Counting every line in the entries below where the word "stroke" occurs, report how many there are. Give only that number.

STUDY MATERIAL:
<<<<
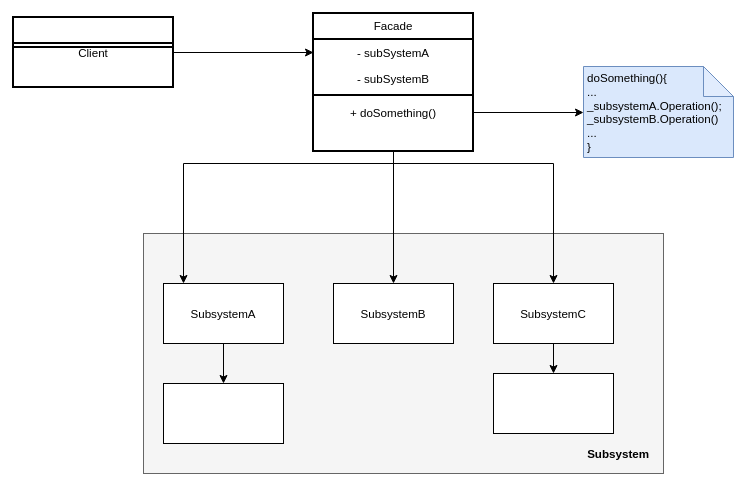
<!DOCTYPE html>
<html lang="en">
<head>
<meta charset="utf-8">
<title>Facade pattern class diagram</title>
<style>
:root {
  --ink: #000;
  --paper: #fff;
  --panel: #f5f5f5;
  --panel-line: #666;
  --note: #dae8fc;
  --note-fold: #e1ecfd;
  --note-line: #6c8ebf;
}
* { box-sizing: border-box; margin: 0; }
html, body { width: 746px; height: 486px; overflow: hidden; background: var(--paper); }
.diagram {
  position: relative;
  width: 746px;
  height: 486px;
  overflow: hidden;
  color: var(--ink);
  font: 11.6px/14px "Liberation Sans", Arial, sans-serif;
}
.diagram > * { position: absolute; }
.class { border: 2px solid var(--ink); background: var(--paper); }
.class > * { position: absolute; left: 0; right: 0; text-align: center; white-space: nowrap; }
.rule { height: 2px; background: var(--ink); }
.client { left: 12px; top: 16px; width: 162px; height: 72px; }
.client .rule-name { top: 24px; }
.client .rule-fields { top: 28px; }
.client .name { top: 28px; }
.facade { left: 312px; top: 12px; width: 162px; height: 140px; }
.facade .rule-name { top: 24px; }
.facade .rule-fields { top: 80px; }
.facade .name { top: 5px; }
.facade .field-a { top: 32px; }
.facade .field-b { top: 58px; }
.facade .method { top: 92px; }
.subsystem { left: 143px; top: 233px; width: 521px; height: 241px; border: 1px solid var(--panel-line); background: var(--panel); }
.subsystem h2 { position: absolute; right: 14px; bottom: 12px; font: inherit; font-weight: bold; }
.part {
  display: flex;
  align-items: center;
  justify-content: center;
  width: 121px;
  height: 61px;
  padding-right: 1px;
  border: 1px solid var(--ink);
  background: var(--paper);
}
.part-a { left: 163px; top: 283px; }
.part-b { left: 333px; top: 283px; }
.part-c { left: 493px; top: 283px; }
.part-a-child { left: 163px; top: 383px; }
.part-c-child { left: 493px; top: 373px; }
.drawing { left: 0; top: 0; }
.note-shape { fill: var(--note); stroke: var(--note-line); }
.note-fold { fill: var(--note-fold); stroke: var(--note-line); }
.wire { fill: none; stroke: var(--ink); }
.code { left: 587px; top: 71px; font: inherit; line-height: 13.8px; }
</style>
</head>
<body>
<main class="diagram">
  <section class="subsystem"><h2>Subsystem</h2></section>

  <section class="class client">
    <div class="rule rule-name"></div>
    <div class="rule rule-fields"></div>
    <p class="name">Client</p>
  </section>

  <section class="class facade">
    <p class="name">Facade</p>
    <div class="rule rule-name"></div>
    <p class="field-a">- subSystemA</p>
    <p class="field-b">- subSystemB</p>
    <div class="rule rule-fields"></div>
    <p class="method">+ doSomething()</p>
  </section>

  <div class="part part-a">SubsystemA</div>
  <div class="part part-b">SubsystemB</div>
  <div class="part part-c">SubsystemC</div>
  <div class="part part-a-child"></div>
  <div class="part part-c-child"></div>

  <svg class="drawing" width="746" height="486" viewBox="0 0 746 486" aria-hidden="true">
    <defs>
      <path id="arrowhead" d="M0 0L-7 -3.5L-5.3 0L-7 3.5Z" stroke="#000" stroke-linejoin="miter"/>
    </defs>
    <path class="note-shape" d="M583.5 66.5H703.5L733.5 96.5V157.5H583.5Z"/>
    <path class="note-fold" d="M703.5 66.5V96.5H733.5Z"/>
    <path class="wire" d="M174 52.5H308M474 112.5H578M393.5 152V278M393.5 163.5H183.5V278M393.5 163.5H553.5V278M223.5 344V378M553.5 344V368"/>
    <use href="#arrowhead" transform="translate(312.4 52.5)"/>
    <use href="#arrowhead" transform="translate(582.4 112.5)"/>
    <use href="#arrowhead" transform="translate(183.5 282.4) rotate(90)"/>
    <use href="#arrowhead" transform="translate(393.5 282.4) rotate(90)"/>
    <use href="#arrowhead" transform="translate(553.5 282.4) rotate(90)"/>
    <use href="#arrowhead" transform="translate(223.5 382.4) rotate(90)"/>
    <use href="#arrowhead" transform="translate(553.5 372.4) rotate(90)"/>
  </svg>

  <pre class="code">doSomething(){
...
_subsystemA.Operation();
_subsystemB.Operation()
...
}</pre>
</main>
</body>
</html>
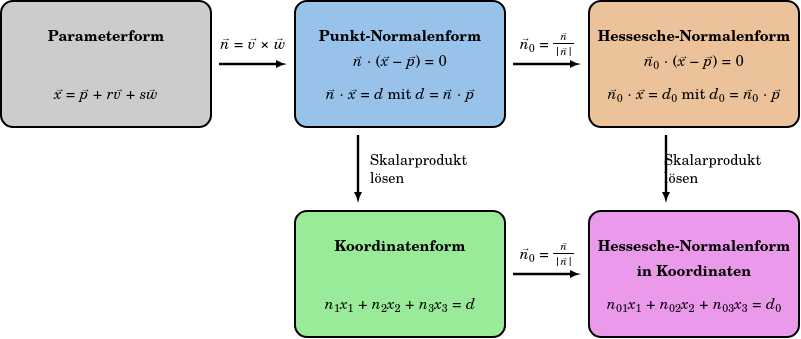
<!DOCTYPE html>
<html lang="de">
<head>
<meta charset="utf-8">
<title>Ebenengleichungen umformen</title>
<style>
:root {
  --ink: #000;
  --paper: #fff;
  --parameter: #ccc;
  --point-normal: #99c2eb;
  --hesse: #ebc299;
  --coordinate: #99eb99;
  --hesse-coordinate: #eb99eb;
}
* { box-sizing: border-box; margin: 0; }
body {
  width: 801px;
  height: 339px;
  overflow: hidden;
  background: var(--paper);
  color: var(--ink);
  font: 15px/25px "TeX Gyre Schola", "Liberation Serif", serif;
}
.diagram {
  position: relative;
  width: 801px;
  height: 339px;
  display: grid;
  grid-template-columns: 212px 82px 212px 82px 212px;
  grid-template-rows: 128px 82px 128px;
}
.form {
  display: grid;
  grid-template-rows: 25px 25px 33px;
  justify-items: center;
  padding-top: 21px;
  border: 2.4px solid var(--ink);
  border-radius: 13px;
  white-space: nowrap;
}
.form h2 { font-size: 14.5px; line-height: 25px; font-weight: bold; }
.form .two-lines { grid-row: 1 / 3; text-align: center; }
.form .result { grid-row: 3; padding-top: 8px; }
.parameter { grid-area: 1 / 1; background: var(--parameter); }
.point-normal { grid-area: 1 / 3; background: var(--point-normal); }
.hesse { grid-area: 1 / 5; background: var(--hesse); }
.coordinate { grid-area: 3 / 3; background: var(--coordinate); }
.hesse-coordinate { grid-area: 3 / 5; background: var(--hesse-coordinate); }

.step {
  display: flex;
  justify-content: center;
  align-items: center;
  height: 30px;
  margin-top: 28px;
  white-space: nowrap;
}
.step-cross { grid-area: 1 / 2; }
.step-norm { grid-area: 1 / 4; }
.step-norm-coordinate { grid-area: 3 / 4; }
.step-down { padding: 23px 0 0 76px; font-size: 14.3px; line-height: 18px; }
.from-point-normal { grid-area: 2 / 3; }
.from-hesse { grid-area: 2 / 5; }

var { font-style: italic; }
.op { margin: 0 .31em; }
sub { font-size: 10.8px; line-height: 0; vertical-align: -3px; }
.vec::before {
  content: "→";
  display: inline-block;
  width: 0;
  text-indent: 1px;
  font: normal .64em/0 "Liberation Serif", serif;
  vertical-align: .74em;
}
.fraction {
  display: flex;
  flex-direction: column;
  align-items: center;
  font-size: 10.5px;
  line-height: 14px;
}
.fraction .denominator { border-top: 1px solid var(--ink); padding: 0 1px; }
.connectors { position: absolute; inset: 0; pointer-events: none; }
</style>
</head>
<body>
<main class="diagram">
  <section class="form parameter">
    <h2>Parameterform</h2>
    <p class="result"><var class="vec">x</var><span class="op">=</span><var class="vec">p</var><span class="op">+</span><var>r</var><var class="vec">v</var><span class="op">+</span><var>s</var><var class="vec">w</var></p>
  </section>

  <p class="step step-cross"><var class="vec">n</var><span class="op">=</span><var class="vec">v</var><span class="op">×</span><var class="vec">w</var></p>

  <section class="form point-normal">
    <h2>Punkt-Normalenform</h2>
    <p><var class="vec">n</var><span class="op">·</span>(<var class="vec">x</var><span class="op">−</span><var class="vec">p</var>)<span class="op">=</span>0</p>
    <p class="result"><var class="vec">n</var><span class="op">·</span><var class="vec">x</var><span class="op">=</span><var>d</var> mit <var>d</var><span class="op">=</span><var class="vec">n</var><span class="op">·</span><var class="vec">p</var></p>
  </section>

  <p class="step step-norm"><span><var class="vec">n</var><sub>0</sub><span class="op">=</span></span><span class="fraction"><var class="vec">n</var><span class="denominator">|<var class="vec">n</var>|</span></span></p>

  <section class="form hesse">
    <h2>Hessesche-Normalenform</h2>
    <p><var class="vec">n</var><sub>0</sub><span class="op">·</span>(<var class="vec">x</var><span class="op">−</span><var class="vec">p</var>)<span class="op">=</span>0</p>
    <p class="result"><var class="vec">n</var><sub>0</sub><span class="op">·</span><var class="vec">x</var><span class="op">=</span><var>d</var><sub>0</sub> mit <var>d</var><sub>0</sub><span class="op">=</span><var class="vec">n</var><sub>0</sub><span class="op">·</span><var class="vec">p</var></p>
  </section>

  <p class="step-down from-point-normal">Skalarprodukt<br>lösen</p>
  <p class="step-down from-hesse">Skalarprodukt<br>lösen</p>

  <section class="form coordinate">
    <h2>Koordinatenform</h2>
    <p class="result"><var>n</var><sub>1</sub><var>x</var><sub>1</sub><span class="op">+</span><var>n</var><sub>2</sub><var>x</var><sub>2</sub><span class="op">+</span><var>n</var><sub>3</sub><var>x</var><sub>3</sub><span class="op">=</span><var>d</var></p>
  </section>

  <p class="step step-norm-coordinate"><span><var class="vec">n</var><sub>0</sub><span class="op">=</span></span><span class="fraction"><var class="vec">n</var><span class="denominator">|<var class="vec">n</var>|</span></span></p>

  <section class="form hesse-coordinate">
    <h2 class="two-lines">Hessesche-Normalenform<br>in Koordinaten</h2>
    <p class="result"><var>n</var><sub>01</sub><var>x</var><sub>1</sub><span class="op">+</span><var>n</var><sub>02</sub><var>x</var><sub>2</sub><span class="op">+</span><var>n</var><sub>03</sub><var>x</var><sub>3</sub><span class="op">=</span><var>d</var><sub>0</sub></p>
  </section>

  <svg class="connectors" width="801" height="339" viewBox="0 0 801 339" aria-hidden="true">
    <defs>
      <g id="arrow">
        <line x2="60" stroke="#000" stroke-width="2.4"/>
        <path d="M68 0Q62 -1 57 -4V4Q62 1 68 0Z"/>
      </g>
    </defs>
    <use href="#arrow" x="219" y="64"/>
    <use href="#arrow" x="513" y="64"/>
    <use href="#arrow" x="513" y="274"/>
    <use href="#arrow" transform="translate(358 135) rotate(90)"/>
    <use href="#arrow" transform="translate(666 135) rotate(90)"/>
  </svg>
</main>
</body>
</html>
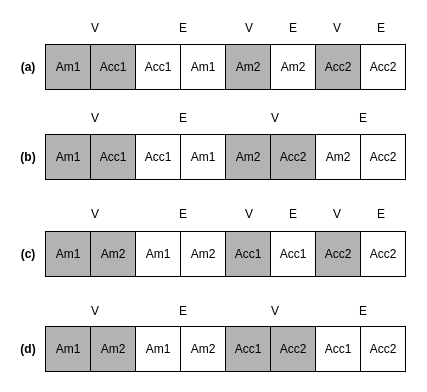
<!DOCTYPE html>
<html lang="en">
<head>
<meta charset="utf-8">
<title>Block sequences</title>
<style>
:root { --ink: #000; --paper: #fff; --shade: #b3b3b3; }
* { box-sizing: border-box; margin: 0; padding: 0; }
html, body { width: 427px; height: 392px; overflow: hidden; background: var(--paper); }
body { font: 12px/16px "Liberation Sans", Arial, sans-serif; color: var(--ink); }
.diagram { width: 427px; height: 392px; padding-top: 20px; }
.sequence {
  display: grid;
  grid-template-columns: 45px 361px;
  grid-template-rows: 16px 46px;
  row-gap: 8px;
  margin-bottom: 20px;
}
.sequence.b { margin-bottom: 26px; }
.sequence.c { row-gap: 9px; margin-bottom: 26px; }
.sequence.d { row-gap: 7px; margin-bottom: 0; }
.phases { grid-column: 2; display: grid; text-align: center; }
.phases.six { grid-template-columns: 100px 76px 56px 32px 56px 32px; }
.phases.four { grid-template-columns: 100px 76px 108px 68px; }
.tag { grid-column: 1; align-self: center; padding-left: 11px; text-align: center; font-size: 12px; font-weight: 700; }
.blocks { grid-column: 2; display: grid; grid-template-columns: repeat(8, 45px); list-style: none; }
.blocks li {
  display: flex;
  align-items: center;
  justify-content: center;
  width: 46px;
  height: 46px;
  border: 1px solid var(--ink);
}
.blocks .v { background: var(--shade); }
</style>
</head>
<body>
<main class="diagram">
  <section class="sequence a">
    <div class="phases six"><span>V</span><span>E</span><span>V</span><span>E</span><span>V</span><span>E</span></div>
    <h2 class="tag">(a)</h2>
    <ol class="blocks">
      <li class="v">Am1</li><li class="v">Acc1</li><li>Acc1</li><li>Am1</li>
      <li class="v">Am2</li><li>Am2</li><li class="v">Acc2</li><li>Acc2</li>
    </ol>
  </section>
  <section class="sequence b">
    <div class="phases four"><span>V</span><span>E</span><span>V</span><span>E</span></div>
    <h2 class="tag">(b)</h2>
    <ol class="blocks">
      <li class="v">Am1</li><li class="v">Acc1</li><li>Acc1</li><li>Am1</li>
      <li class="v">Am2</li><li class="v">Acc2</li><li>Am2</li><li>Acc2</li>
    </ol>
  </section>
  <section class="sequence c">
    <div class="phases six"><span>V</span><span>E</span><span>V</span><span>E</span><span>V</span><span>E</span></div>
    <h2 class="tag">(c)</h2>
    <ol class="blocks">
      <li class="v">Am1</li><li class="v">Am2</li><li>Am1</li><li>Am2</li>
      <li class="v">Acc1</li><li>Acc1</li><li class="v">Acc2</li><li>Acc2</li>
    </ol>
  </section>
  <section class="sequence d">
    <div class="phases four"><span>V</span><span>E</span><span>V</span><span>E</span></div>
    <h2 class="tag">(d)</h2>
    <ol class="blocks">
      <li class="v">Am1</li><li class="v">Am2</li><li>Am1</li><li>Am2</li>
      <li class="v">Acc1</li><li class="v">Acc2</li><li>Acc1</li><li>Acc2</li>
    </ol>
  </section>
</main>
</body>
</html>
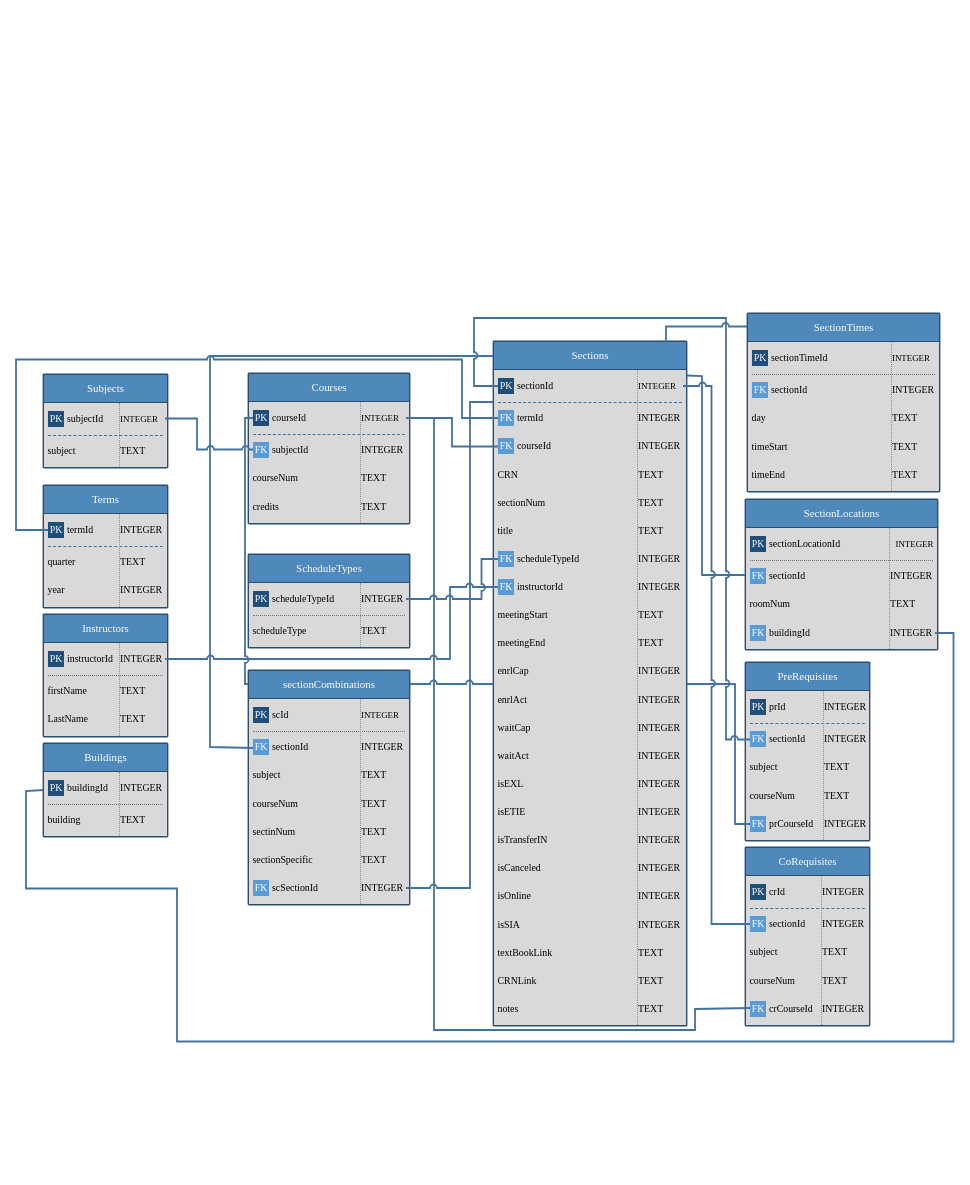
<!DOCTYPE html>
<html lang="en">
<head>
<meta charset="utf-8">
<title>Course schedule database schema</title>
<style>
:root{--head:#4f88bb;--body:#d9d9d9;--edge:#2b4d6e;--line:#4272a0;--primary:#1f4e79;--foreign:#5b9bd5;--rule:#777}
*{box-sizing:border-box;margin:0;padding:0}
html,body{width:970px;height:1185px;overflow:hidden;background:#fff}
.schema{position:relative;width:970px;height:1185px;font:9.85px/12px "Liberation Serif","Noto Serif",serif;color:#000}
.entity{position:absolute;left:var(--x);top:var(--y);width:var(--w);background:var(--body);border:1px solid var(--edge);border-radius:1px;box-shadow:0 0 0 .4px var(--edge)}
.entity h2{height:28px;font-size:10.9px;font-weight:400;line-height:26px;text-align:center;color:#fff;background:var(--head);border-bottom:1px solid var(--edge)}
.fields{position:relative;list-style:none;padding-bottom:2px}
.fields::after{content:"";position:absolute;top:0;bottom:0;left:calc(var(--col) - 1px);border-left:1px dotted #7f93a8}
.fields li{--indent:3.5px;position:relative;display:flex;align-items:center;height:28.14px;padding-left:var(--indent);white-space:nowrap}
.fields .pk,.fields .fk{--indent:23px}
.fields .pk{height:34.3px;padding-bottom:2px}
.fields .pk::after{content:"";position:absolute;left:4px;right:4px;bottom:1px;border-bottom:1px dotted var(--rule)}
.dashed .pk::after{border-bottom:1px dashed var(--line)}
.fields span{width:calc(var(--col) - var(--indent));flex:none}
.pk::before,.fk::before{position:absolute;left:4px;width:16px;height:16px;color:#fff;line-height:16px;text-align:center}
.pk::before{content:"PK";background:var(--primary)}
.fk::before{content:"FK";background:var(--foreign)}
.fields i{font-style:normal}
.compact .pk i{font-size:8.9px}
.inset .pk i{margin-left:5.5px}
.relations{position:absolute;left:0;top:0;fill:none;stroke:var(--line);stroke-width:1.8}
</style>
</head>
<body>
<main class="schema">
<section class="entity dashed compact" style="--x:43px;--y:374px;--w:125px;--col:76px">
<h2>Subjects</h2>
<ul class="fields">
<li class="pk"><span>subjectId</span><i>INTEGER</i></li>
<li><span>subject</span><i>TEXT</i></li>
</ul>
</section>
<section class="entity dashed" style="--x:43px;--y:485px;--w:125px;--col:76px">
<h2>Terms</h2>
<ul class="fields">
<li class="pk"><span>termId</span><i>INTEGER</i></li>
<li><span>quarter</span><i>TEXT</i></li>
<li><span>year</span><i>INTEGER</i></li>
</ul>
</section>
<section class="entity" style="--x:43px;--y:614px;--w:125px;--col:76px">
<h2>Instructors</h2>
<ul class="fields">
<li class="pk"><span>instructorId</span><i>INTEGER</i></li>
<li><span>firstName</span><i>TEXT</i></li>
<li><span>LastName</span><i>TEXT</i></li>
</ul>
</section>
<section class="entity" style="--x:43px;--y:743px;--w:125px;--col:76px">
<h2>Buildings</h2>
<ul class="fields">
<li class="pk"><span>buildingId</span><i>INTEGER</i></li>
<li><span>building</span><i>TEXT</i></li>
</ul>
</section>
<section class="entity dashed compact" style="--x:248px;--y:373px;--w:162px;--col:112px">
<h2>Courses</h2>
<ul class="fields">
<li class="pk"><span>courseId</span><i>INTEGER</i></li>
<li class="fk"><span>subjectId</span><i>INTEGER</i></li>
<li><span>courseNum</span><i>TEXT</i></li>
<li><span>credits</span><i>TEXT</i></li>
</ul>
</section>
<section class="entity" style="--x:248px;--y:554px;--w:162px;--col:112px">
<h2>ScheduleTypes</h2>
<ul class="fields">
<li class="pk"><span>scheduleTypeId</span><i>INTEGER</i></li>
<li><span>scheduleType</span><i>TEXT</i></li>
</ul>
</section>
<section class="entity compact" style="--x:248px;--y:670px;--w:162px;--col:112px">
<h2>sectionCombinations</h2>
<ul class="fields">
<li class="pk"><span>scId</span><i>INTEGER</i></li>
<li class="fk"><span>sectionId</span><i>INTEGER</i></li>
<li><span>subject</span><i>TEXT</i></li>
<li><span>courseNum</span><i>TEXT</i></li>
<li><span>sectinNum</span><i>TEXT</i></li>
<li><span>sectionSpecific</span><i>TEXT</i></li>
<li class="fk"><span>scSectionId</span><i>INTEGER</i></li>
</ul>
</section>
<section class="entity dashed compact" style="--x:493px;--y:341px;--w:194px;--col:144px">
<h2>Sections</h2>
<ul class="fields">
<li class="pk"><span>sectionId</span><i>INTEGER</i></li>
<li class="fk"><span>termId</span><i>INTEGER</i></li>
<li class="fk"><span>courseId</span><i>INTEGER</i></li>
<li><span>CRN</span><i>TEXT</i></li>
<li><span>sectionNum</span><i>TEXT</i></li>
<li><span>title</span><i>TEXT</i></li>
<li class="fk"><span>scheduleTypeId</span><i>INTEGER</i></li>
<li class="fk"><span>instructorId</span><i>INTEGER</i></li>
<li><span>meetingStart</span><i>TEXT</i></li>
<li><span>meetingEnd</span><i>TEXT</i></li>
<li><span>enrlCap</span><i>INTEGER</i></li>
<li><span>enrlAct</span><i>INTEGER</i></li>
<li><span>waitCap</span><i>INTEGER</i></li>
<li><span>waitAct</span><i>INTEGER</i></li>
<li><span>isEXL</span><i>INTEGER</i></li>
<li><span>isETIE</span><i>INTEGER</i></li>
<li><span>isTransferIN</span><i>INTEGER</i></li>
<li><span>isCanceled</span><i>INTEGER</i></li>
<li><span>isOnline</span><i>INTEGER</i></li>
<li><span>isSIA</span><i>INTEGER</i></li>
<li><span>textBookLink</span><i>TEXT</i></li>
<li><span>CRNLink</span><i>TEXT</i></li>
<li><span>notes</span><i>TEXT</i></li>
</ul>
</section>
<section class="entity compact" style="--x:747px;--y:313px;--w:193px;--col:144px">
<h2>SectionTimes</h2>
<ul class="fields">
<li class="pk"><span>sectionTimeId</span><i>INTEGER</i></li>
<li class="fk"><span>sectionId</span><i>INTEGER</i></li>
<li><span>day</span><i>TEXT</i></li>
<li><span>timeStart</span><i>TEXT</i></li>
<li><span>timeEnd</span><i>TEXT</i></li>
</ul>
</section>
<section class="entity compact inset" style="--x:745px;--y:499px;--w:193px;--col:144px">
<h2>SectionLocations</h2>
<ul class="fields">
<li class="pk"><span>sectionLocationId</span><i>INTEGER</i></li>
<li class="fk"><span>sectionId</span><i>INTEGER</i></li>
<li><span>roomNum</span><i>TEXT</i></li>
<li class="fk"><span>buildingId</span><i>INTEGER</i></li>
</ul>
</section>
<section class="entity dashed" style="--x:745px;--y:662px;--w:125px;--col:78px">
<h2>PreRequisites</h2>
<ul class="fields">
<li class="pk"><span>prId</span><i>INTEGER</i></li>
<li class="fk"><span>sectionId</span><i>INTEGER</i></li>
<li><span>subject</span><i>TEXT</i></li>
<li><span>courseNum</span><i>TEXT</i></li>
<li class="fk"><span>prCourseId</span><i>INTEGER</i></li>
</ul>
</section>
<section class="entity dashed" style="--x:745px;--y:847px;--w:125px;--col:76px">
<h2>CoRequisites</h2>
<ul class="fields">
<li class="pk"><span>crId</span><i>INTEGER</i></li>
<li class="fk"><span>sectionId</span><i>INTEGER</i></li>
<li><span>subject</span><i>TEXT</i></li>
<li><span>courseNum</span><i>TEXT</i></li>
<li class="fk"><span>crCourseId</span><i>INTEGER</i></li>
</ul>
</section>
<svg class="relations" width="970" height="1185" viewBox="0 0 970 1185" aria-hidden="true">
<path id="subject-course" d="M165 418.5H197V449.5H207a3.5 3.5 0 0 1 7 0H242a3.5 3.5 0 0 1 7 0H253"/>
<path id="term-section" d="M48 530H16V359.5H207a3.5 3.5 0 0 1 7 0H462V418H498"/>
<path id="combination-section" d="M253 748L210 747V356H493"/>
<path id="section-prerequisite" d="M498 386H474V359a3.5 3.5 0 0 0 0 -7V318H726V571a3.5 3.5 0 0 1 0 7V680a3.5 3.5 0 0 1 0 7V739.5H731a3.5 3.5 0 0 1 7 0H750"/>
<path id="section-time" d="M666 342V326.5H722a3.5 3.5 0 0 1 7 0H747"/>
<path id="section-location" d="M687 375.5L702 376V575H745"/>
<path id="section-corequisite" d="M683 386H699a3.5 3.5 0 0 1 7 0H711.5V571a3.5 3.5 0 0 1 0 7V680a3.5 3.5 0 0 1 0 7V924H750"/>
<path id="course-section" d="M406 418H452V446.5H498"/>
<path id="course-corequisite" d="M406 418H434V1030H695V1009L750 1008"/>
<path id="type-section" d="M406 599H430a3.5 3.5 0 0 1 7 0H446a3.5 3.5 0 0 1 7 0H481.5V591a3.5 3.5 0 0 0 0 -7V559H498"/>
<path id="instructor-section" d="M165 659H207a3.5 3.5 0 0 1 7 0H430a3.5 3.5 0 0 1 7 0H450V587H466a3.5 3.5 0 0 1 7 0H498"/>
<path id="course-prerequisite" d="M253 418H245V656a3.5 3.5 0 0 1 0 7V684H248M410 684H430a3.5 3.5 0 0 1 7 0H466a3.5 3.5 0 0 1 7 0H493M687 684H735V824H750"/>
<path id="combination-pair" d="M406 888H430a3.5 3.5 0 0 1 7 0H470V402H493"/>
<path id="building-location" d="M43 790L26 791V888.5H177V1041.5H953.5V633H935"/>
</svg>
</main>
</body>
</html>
>>>>
EXERCISE OUTPUT: 6